● **Exercise details**:
The answer should reproduce every entry exactly and contain no images.

● **Extracted data**:

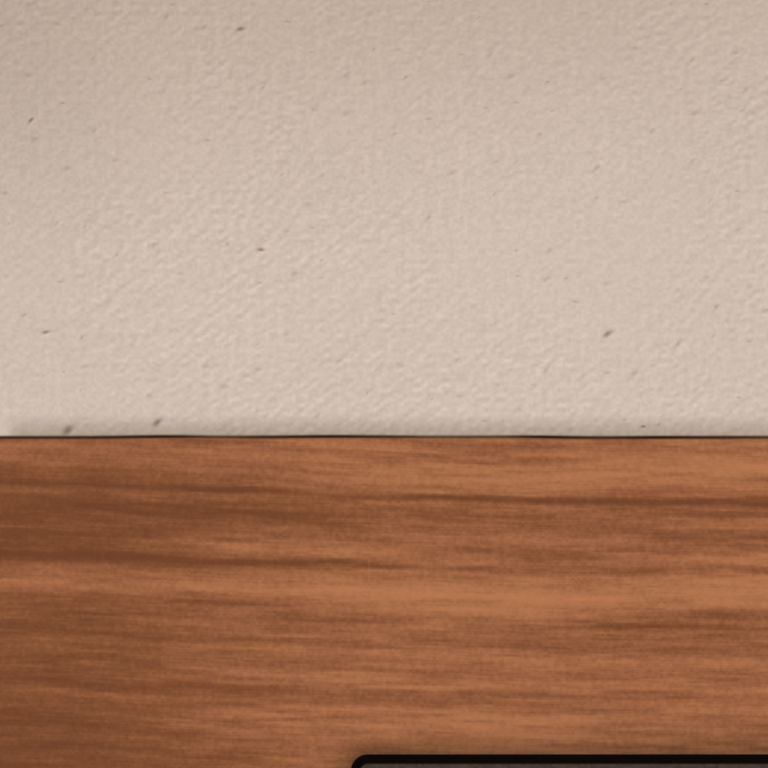
Write a Shadertoy shader that draws this texture.

```glsl
// Pale pitted plaster wall above a walnut board, with a dark rounded panel at the lower edge.
#define SEAM_Y 0.431
#define GRAIN_SLOPE 0.026
#define PLASTER_ROUGH 0.050
#define PIT_DEPTH 0.30
#define WOOD_CONTRAST 0.24
#define PANEL_LEFT 0.457
#define PANEL_TOP 0.0175
#define PANEL_RADIUS 0.022
#define RIM_WIDTH 0.012

float hash(vec2 p) {
    return fract(sin(dot(p, vec2(127.1, 311.7))) * 43758.5453);
}

float noise(vec2 p) {
    vec2 i = floor(p), f = fract(p);
    f = f * f * (3.0 - 2.0 * f);
    return mix(mix(hash(i), hash(i + vec2(1, 0)), f.x),
               mix(hash(i + vec2(0, 1)), hash(i + vec2(1, 1)), f.x), f.y);
}

float fbm(vec2 p) {
    float sum = 0.0, amp = 0.5;
    for (int i = 0; i < 4; i++) {
        sum += amp * noise(p);
        p = p * 2.03 + 17.3;
        amp *= 0.5;
    }
    return sum / 0.9375;
}

// Soft bell of the given half width
float bell(float d, float width) {
    return exp(-d * d / (width * width));
}

// Scattered slanted pits: x is the hollow, y the lit lower lip
vec2 pits(vec2 uv, float cells, float chance, float size) {
    vec2 p = uv * cells, base = floor(p), result = vec2(0.0);
    for (int j = -1; j <= 1; j++) {
        for (int i = -1; i <= 1; i++) {
            vec2 id = base + vec2(i, j);
            float present = step(hash(id + 3.7), chance);
            vec2 center = id + 0.2 + 0.6 * vec2(hash(id + 11.3), hash(id + 29.1));
            float angle = mix(-0.2, 0.9, hash(id + 41.9));
            float radius = size * mix(0.5, 1.2, hash(id + 57.2));
            vec2 d = (p - center) / cells;
            d = mat2(cos(angle), -sin(angle), sin(angle), cos(angle)) * d / radius;
            d.y *= 1.9;
            vec2 lip = d + vec2(-0.3, 1.3);
            result += present * vec2(exp(-dot(d, d)), exp(-dot(lip, lip)));
        }
    }
    return result;
}

vec3 plaster(vec2 uv) {
    // Broad light, strongest low and to the right
    vec3 col = mix(vec3(0.755, 0.680, 0.618), vec3(0.815, 0.748, 0.695),
                   smoothstep(1.05, 0.55, uv.y - 0.10 * uv.x));
    col *= 1.0 + 0.035 * (fbm(uv * vec2(3.0, 5.0)) - 0.5);
    col *= 1.0 - 0.05 * smoothstep(0.25, 0.0, uv.x) * smoothstep(0.6, 1.0, uv.y);

    // Relief lit from the upper left
    vec2 toLight = vec2(-0.0022, 0.0026);
    float relief = noise(uv * vec2(125.0, 155.0)) - noise((uv + toLight) * vec2(125.0, 155.0));
    float patches = smoothstep(0.35, 0.7, fbm(uv * 6.0 + 4.0));
    float grit = noise(uv * 290.0) - 0.5 + 0.7 * (noise(uv * 170.0 + 9.0) - 0.5);
    col *= 1.0 + PLASTER_ROUGH * (relief * (0.8 + patches) + 0.8 * grit);

    // Few large hollows, many faint ones
    vec2 marks = pits(uv, 8.0, 0.28, 0.0068) + 0.30 * pits(uv + 0.31, 27.0, 0.30, 0.0050);
    col *= 1.0 - PIT_DEPTH * marks.x * vec3(0.9, 1.0, 1.12) + 0.05 * marks.y;

    // Rounded foot turning away from the light
    float foot = smoothstep(SEAM_Y + 0.034, SEAM_Y, uv.y) * smoothstep(0.0, 0.03, uv.x);
    return col * (1.0 - foot * vec3(0.16, 0.17, 0.20));
}

vec3 wood(vec2 uv) {
    // Grain coordinate follows the gently falling fibres
    float g = uv.y + GRAIN_SLOPE * uv.x + 0.012 * (noise(uv * vec2(3.0, 4.0)) - 0.5);
    float fibre = fbm(vec2(uv.x * 3.0, g * 50.0)) - 0.5;
    float fine = fbm(vec2(uv.x * 16.0 + 5.0, g * 170.0)) - 0.5;
    float band = noise(vec2(uv.x * 1.7, g * 15.0 + 2.0)) - 0.5;
    float tone = 1.0 + WOOD_CONTRAST * (1.1 * fibre + 0.85 * fine + 0.35 * band);

    // Main dark streaks and pale bands
    float broken = 0.4 + 0.9 * noise(vec2(uv.x * 7.0, g * 30.0));
    tone -= broken * (0.17 * bell(g - 0.369, 0.005) + 0.12 * bell(g - 0.278, 0.006)
                    + 0.09 * bell(g - 0.204, 0.005) + 0.07 * bell(g - 0.112, 0.006));
    tone -= 0.08 * bell(g - 0.335, 0.035) * (1.0 - 0.6 * uv.x);
    tone += 0.07 * bell(g - 0.415, 0.026) + 0.08 * bell(g - 0.246, 0.023);
    tone += 0.06 * (noise(uv * 260.0) - 0.5) + 0.04 * (noise(uv * 150.0) - 0.5);
    tone *= mix(0.91, 1.03, smoothstep(0.0, 0.55, uv.x));

    vec3 col = mix(vec3(0.505, 0.300, 0.190), vec3(0.645, 0.420, 0.282),
                   smoothstep(0.78, 1.18, tone));
    return col * mix(1.0, tone, 0.5);
}

float roundedBox(vec2 p, vec2 halfSize, float radius) {
    vec2 q = abs(p) - halfSize + radius;
    return length(max(q, 0.0)) + min(max(q.x, q.y), 0.0) - radius;
}

void mainImage(out vec4 fragColor, in vec2 fragCoord) {
    vec2 uv = fragCoord / iResolution.xy;
    float aa = 1.0 / iResolution.y;

    // Wall, board and the dark gap between them
    float seam = SEAM_Y + 0.0016 * (noise(vec2(uv.x * 9.0, 2.0)) - 0.5);
    vec3 col = mix(wood(uv), plaster(uv), smoothstep(-aa, aa, uv.y - seam));
    float gap = bell(uv.y - seam, 0.0022) * (0.55 + 0.4 * noise(vec2(uv.x * 14.0, 8.0)));
    col = mix(col, vec3(0.14, 0.085, 0.05), gap);

    // Panel with contact shadow, black rim and grey face
    vec2 halfSize = vec2(0.5, 0.2);
    vec2 center = vec2(PANEL_LEFT, PANEL_TOP) + vec2(halfSize.x, -halfSize.y);
    float d = roundedBox(uv - center, halfSize, PANEL_RADIUS);
    d = max(d, uv.y - PANEL_TOP);
    // The right end runs on past the frame
    if (uv.x > 0.7) d = uv.y - PANEL_TOP;
    col *= 1.0 - 0.32 * exp(-max(d, 0.0) / 0.016);
    vec3 face = vec3(0.28, 0.225, 0.195) * (0.9 + 0.2 * noise(uv * 240.0));
    vec3 panel = mix(face, vec3(0.05, 0.035, 0.025), smoothstep(-RIM_WIDTH - 0.002, -RIM_WIDTH + 0.002, d));
    col = mix(col, panel, smoothstep(aa, -aa, d));

    fragColor = vec4(clamp(col, 0.0, 1.0), 1.0);
}
```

● **Solution to this task**:
Write a Shadertoy shader that draws this texture.

```glsl
// Pale pitted plaster wall above a walnut board, with a dark rounded panel at the lower edge.
#define SEAM_Y 0.431
#define GRAIN_SLOPE 0.026
#define PLASTER_ROUGH 0.050
#define PIT_DEPTH 0.30
#define WOOD_CONTRAST 0.24
#define PANEL_LEFT 0.457
#define PANEL_TOP 0.0175
#define PANEL_RADIUS 0.022
#define RIM_WIDTH 0.012

float hash(vec2 p) {
    return fract(sin(dot(p, vec2(127.1, 311.7))) * 43758.5453);
}

float noise(vec2 p) {
    vec2 i = floor(p), f = fract(p);
    f = f * f * (3.0 - 2.0 * f);
    return mix(mix(hash(i), hash(i + vec2(1, 0)), f.x),
               mix(hash(i + vec2(0, 1)), hash(i + vec2(1, 1)), f.x), f.y);
}

float fbm(vec2 p) {
    float sum = 0.0, amp = 0.5;
    for (int i = 0; i < 4; i++) {
        sum += amp * noise(p);
        p = p * 2.03 + 17.3;
        amp *= 0.5;
    }
    return sum / 0.9375;
}

// Soft bell of the given half width
float bell(float d, float width) {
    return exp(-d * d / (width * width));
}

// Scattered slanted pits: x is the hollow, y the lit lower lip
vec2 pits(vec2 uv, float cells, float chance, float size) {
    vec2 p = uv * cells, base = floor(p), result = vec2(0.0);
    for (int j = -1; j <= 1; j++) {
        for (int i = -1; i <= 1; i++) {
            vec2 id = base + vec2(i, j);
            float present = step(hash(id + 3.7), chance);
            vec2 center = id + 0.2 + 0.6 * vec2(hash(id + 11.3), hash(id + 29.1));
            float angle = mix(-0.2, 0.9, hash(id + 41.9));
            float radius = size * mix(0.5, 1.2, hash(id + 57.2));
            vec2 d = (p - center) / cells;
            d = mat2(cos(angle), -sin(angle), sin(angle), cos(angle)) * d / radius;
            d.y *= 1.9;
            vec2 lip = d + vec2(-0.3, 1.3);
            result += present * vec2(exp(-dot(d, d)), exp(-dot(lip, lip)));
        }
    }
    return result;
}

vec3 plaster(vec2 uv) {
    // Broad light, strongest low and to the right
    vec3 col = mix(vec3(0.755, 0.680, 0.618), vec3(0.815, 0.748, 0.695),
                   smoothstep(1.05, 0.55, uv.y - 0.10 * uv.x));
    col *= 1.0 + 0.035 * (fbm(uv * vec2(3.0, 5.0)) - 0.5);
    col *= 1.0 - 0.05 * smoothstep(0.25, 0.0, uv.x) * smoothstep(0.6, 1.0, uv.y);

    // Relief lit from the upper left
    vec2 toLight = vec2(-0.0022, 0.0026);
    float relief = noise(uv * vec2(125.0, 155.0)) - noise((uv + toLight) * vec2(125.0, 155.0));
    float patches = smoothstep(0.35, 0.7, fbm(uv * 6.0 + 4.0));
    float grit = noise(uv * 290.0) - 0.5 + 0.7 * (noise(uv * 170.0 + 9.0) - 0.5);
    col *= 1.0 + PLASTER_ROUGH * (relief * (0.8 + patches) + 0.8 * grit);

    // Few large hollows, many faint ones
    vec2 marks = pits(uv, 8.0, 0.28, 0.0068) + 0.30 * pits(uv + 0.31, 27.0, 0.30, 0.0050);
    col *= 1.0 - PIT_DEPTH * marks.x * vec3(0.9, 1.0, 1.12) + 0.05 * marks.y;

    // Rounded foot turning away from the light
    float foot = smoothstep(SEAM_Y + 0.034, SEAM_Y, uv.y) * smoothstep(0.0, 0.03, uv.x);
    return col * (1.0 - foot * vec3(0.16, 0.17, 0.20));
}

vec3 wood(vec2 uv) {
    // Grain coordinate follows the gently falling fibres
    float g = uv.y + GRAIN_SLOPE * uv.x + 0.012 * (noise(uv * vec2(3.0, 4.0)) - 0.5);
    float fibre = fbm(vec2(uv.x * 3.0, g * 50.0)) - 0.5;
    float fine = fbm(vec2(uv.x * 16.0 + 5.0, g * 170.0)) - 0.5;
    float band = noise(vec2(uv.x * 1.7, g * 15.0 + 2.0)) - 0.5;
    float tone = 1.0 + WOOD_CONTRAST * (1.1 * fibre + 0.85 * fine + 0.35 * band);

    // Main dark streaks and pale bands
    float broken = 0.4 + 0.9 * noise(vec2(uv.x * 7.0, g * 30.0));
    tone -= broken * (0.17 * bell(g - 0.369, 0.005) + 0.12 * bell(g - 0.278, 0.006)
                    + 0.09 * bell(g - 0.204, 0.005) + 0.07 * bell(g - 0.112, 0.006));
    tone -= 0.08 * bell(g - 0.335, 0.035) * (1.0 - 0.6 * uv.x);
    tone += 0.07 * bell(g - 0.415, 0.026) + 0.08 * bell(g - 0.246, 0.023);
    tone += 0.06 * (noise(uv * 260.0) - 0.5) + 0.04 * (noise(uv * 150.0) - 0.5);
    tone *= mix(0.91, 1.03, smoothstep(0.0, 0.55, uv.x));

    vec3 col = mix(vec3(0.505, 0.300, 0.190), vec3(0.645, 0.420, 0.282),
                   smoothstep(0.78, 1.18, tone));
    return col * mix(1.0, tone, 0.5);
}

float roundedBox(vec2 p, vec2 halfSize, float radius) {
    vec2 q = abs(p) - halfSize + radius;
    return length(max(q, 0.0)) + min(max(q.x, q.y), 0.0) - radius;
}

void mainImage(out vec4 fragColor, in vec2 fragCoord) {
    vec2 uv = fragCoord / iResolution.xy;
    float aa = 1.0 / iResolution.y;

    // Wall, board and the dark gap between them
    float seam = SEAM_Y + 0.0016 * (noise(vec2(uv.x * 9.0, 2.0)) - 0.5);
    vec3 col = mix(wood(uv), plaster(uv), smoothstep(-aa, aa, uv.y - seam));
    float gap = bell(uv.y - seam, 0.0022) * (0.55 + 0.4 * noise(vec2(uv.x * 14.0, 8.0)));
    col = mix(col, vec3(0.14, 0.085, 0.05), gap);

    // Panel with contact shadow, black rim and grey face
    vec2 halfSize = vec2(0.5, 0.2);
    vec2 center = vec2(PANEL_LEFT, PANEL_TOP) + vec2(halfSize.x, -halfSize.y);
    float d = roundedBox(uv - center, halfSize, PANEL_RADIUS);
    d = max(d, uv.y - PANEL_TOP);
    // The right end runs on past the frame
    if (uv.x > 0.7) d = uv.y - PANEL_TOP;
    col *= 1.0 - 0.32 * exp(-max(d, 0.0) / 0.016);
    vec3 face = vec3(0.28, 0.225, 0.195) * (0.9 + 0.2 * noise(uv * 240.0));
    vec3 panel = mix(face, vec3(0.05, 0.035, 0.025), smoothstep(-RIM_WIDTH - 0.002, -RIM_WIDTH + 0.002, d));
    col = mix(col, panel, smoothstep(aa, -aa, d));

    fragColor = vec4(clamp(col, 0.0, 1.0), 1.0);
}
```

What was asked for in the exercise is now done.